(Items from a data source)

+ + + + +

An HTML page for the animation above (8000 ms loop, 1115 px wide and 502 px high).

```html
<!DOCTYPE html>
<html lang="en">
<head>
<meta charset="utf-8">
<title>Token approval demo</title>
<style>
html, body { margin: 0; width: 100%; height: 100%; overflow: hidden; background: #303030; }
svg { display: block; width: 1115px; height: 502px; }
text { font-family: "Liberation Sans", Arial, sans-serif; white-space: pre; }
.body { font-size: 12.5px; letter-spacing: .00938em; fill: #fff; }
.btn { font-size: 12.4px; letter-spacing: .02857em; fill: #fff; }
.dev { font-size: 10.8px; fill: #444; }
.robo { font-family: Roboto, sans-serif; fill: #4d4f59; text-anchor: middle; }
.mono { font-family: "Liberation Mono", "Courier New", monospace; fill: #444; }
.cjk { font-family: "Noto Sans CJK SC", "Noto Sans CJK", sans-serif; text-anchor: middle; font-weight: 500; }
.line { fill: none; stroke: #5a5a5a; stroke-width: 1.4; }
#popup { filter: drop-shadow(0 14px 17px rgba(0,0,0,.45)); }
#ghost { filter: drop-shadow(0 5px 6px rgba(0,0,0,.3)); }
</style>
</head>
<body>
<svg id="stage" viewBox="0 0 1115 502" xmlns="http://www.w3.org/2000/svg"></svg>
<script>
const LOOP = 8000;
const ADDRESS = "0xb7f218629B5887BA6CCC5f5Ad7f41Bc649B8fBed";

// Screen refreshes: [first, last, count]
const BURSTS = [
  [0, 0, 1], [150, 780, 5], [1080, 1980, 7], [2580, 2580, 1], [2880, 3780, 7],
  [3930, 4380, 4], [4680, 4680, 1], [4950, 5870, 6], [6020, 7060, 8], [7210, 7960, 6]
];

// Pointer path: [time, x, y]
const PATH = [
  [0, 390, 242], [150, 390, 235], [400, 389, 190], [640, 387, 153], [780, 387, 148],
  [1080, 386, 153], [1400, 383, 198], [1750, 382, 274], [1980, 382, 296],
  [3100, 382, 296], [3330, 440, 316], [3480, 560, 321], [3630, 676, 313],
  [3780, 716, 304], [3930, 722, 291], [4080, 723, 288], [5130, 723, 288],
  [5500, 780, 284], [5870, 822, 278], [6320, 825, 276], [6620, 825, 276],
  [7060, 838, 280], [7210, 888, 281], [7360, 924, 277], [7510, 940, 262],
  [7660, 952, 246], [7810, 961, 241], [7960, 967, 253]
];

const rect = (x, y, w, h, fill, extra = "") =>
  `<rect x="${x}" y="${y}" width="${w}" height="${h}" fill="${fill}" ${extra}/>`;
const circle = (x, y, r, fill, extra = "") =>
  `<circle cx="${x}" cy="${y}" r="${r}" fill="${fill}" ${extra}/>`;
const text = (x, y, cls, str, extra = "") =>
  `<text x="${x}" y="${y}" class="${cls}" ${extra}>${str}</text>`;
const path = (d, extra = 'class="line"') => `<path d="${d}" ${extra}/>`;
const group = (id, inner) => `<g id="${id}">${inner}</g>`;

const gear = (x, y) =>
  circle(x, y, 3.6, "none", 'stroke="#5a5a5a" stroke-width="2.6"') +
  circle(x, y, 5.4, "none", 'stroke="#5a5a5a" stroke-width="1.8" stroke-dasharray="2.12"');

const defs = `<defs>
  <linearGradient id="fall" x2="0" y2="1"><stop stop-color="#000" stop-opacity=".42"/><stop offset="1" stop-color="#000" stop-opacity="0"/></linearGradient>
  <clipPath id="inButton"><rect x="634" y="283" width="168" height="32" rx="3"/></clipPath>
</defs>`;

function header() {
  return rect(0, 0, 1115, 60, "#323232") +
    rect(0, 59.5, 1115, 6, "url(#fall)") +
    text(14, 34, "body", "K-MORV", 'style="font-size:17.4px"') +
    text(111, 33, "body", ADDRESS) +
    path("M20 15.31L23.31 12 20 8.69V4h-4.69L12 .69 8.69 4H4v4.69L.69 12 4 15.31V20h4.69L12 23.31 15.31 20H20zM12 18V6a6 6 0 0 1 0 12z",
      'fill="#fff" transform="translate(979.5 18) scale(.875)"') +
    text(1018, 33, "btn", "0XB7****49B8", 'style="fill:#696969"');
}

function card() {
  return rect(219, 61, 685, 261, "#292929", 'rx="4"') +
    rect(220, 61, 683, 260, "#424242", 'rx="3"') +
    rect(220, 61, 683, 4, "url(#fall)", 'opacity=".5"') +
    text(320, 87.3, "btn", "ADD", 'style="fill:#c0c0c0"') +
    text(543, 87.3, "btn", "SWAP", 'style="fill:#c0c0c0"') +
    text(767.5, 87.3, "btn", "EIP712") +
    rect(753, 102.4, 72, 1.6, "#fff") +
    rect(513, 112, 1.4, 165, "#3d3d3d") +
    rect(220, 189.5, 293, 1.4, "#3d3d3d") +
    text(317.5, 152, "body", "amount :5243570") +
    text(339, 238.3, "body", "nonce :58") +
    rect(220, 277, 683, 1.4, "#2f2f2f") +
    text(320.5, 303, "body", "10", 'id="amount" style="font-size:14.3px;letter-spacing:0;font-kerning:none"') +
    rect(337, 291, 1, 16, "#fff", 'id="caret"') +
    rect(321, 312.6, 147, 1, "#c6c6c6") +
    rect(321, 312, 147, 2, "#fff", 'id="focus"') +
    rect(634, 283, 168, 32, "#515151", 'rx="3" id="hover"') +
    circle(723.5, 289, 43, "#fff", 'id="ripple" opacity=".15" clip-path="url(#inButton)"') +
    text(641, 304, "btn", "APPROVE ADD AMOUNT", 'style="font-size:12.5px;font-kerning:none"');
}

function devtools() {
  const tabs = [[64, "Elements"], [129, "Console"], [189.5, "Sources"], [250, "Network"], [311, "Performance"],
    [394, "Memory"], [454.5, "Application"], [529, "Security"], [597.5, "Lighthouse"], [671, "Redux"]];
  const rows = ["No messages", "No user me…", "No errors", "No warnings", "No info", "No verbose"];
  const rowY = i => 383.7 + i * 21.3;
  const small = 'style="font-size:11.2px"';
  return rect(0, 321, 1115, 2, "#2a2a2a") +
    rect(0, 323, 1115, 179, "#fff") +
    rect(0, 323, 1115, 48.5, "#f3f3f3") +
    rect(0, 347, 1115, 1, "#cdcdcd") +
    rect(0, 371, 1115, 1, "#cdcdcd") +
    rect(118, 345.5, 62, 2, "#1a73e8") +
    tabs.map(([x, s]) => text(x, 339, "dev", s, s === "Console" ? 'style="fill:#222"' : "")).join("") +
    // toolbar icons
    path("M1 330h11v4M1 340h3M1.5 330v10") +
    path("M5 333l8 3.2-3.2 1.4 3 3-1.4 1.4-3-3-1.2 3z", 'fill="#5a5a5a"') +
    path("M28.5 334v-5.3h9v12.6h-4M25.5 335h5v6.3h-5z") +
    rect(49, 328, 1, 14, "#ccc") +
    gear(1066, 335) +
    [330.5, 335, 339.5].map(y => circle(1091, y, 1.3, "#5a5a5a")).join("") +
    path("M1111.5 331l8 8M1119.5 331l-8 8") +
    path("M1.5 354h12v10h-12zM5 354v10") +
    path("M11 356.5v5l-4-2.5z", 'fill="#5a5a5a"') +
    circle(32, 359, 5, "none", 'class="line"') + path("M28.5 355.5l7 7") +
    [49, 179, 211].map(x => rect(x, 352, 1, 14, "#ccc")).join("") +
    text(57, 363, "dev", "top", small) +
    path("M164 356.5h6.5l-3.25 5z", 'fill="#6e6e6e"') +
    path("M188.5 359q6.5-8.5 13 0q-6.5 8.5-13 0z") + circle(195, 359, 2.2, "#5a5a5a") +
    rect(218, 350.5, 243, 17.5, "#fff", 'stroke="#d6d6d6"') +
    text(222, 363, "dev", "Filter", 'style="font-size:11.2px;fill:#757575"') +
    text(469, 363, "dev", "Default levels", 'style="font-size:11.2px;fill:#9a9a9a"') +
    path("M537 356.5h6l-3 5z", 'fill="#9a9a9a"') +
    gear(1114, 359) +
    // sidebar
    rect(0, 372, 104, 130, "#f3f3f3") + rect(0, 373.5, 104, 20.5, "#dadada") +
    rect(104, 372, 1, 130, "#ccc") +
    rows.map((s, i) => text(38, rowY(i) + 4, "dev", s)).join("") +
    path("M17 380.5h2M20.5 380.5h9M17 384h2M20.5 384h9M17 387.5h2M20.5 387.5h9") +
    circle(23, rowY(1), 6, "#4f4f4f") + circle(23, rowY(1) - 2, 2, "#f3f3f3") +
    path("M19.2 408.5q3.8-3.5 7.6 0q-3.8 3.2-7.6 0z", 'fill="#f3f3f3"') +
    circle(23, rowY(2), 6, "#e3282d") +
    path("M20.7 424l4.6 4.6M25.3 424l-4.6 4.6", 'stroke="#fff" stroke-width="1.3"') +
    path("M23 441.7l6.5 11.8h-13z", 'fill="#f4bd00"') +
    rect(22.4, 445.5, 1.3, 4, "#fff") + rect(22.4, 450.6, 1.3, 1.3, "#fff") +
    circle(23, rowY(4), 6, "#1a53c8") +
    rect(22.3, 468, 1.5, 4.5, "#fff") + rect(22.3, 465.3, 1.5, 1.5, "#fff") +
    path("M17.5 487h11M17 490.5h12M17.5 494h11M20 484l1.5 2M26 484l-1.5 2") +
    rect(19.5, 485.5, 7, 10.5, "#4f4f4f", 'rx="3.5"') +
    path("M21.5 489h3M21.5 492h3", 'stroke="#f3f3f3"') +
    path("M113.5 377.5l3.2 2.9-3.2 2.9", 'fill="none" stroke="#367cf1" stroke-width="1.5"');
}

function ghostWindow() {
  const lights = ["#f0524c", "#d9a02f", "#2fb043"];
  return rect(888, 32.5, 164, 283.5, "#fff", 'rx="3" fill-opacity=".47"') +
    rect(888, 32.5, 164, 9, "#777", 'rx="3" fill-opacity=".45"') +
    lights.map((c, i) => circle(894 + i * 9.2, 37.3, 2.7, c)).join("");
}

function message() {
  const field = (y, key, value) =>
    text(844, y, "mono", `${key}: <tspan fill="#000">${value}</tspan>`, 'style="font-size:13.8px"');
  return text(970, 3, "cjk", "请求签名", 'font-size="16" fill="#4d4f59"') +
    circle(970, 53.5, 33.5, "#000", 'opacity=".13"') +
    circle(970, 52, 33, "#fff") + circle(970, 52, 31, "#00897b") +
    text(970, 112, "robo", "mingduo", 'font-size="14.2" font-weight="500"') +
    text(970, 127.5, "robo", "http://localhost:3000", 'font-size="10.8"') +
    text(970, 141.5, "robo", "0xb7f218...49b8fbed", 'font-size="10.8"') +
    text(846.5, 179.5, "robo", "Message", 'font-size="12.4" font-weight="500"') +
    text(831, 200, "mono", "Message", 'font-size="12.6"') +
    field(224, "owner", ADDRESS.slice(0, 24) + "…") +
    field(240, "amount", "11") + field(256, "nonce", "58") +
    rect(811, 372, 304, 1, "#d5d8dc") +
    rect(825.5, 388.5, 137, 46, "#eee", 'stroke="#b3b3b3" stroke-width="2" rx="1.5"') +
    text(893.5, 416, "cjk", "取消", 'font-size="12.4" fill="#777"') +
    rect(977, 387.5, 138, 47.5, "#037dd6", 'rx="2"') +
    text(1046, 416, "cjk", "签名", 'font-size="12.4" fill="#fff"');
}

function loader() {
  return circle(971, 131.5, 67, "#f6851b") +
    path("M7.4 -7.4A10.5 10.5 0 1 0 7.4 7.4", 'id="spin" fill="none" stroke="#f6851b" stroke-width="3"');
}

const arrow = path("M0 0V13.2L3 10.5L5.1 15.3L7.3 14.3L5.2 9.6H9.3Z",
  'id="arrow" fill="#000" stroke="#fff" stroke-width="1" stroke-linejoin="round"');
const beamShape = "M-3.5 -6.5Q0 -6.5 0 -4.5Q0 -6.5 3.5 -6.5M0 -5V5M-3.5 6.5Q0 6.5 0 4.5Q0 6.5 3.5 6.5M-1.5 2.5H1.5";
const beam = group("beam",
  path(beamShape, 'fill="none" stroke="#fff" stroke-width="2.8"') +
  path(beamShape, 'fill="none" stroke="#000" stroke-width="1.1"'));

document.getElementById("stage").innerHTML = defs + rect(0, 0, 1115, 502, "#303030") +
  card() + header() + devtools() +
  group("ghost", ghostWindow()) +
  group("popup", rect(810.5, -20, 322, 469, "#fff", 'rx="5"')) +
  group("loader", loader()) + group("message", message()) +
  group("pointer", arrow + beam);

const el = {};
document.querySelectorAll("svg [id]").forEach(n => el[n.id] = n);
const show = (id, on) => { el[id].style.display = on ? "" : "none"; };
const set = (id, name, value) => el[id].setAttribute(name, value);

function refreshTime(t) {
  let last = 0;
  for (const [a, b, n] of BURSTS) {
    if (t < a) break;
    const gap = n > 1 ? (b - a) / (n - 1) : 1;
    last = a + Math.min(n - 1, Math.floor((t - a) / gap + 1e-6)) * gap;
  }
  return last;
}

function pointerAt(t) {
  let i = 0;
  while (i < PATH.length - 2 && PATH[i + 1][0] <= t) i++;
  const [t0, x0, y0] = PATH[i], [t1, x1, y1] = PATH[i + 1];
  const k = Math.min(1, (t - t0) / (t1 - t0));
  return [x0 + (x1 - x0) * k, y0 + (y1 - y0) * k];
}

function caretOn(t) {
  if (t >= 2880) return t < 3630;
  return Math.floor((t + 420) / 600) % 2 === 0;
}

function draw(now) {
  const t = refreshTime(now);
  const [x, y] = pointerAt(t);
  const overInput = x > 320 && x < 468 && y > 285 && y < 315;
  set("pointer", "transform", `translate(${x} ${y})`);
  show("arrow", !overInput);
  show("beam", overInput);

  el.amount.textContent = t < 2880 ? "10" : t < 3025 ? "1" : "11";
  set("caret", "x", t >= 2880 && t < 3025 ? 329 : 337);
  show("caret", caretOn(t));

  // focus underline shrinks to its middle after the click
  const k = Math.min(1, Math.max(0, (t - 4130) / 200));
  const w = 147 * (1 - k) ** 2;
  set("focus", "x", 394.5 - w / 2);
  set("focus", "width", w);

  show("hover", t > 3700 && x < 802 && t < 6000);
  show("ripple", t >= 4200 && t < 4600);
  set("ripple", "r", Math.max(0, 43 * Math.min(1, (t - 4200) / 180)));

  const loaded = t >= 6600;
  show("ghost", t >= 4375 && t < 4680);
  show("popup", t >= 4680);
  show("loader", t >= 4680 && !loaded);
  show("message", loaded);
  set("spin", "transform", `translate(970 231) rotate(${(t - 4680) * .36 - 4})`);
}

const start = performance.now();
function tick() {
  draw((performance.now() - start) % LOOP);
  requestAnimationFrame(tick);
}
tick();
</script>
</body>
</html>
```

+ + + + +

» Instructions to follow
What is the number of lines in the records that hold the word "body"? Answer with that number only.

» Result of this exercise
9